“Signing this deal with ExxonMobil is a further demonstration of delivery against our multi-phase growth strategy,” said Andrew Sales, MD of AML3D. “We have a major focus on building our capability and presence in the global oil and gas sector as an immediate value driver for the business and this contract absolutely aligns with that objective.”
Alstom, a France-based rolling stock manufacturer, has begun using Replique’s on-demand 3D printing services for its industrial series production applications.
The firm has chosen to digitize a portion of its supply chain, citing manufacturing flexibility, shorter lead times, and lower costs as primary factors for the decision. With help from Replique, Alstom can produce small batches of metal components for its trains in a decentralized manner, enabling the firm to better address the local needs of clients worldwide.
Leveraging the recent partnership, Alstom has already received and installed its first set of visible 3D printed train parts: door stoppers made of stainless steel.
Anglo American has launched a 3D printing project in South Africa focused on using the technology to manufacture spare parts for mining and processing equipment locally.
The company and its partners on the project, South African Council for Scientific and Industrial Research (CSIR) and US-based technology company, Ivaldi Group, are initially exploring the creation of a “digitally distributed supply chain”.

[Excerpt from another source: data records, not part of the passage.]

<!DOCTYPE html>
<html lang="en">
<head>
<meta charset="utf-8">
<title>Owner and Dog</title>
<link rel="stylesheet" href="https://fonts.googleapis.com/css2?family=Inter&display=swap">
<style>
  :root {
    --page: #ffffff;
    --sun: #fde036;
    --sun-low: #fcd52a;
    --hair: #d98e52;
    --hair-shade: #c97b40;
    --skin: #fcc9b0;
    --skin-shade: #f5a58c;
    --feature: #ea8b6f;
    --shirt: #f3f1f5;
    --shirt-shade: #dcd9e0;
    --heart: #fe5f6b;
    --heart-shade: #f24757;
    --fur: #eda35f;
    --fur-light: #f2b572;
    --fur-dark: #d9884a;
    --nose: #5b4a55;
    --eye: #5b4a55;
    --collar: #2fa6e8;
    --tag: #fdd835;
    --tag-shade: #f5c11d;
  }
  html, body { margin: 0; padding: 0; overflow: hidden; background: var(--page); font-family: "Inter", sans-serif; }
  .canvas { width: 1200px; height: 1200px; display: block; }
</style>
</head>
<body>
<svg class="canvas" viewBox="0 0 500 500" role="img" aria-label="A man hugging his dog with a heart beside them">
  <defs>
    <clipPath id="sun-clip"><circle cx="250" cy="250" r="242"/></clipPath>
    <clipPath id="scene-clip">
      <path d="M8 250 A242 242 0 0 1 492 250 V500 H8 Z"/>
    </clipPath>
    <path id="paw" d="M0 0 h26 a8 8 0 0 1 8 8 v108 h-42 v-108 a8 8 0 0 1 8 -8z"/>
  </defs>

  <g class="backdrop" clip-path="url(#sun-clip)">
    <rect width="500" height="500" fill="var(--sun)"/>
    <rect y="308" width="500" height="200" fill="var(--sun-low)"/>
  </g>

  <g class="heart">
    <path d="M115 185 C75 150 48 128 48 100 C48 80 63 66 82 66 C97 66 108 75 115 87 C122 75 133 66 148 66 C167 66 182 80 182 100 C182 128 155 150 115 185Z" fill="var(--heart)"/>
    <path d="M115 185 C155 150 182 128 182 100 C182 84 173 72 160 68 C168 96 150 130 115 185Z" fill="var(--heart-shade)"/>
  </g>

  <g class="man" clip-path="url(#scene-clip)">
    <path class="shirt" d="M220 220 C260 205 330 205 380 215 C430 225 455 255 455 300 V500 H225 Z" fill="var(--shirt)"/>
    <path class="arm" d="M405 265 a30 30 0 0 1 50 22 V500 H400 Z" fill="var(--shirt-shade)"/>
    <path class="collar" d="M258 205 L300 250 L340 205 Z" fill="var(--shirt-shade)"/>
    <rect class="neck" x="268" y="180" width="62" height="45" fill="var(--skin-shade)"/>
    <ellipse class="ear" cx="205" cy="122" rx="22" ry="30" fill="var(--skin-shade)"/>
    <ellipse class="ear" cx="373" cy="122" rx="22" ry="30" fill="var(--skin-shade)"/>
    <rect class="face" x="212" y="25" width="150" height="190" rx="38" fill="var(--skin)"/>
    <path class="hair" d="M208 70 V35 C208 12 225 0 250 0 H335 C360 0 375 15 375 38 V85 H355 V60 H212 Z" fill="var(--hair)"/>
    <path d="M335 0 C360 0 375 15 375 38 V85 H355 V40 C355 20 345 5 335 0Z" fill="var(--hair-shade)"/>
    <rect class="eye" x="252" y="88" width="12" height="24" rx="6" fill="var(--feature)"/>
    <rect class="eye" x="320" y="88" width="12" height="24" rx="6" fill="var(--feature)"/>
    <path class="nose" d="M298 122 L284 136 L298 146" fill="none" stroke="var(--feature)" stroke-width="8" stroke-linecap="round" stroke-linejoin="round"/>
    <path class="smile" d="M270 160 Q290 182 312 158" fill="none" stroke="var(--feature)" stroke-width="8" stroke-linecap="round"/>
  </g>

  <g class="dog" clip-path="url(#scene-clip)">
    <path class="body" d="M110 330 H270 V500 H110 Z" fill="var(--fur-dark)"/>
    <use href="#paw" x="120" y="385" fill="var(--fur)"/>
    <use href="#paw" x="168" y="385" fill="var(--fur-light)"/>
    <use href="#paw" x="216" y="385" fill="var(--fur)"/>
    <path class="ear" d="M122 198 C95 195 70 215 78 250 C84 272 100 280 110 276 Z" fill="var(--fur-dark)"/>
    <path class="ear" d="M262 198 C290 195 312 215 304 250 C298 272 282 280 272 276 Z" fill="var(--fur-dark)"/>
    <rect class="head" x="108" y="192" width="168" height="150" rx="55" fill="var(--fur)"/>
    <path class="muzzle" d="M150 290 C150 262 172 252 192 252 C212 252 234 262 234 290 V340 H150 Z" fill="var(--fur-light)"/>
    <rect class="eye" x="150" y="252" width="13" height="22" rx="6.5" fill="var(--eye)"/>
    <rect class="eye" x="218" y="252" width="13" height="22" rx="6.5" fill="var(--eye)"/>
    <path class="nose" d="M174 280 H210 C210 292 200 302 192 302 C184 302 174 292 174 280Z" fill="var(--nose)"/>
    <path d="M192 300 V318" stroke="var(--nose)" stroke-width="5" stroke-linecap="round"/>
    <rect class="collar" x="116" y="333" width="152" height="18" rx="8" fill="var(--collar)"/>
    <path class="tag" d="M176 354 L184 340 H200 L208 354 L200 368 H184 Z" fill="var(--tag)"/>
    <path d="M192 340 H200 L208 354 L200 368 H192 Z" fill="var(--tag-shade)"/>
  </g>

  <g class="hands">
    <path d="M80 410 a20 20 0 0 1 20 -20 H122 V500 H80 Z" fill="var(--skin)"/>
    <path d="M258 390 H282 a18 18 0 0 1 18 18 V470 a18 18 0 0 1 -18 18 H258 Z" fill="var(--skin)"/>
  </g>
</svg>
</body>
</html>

This involves a digitalisation of the designs of parts such as impellers for pumps, shaft sleeves, gasket bonnet valves, and mining rock drill bits, with a view towards locally producing and testing these parts at Anglo American’s operations in South Africa using 3D printers.
Anglo said the project would have environmental and community outreach benefits.
“The ability to send files – not physical spare parts – will reduce our carbon footprint, delivery lead times and logistics costs,” said Matthew Chadwick, head of socio-economic development and partnerships.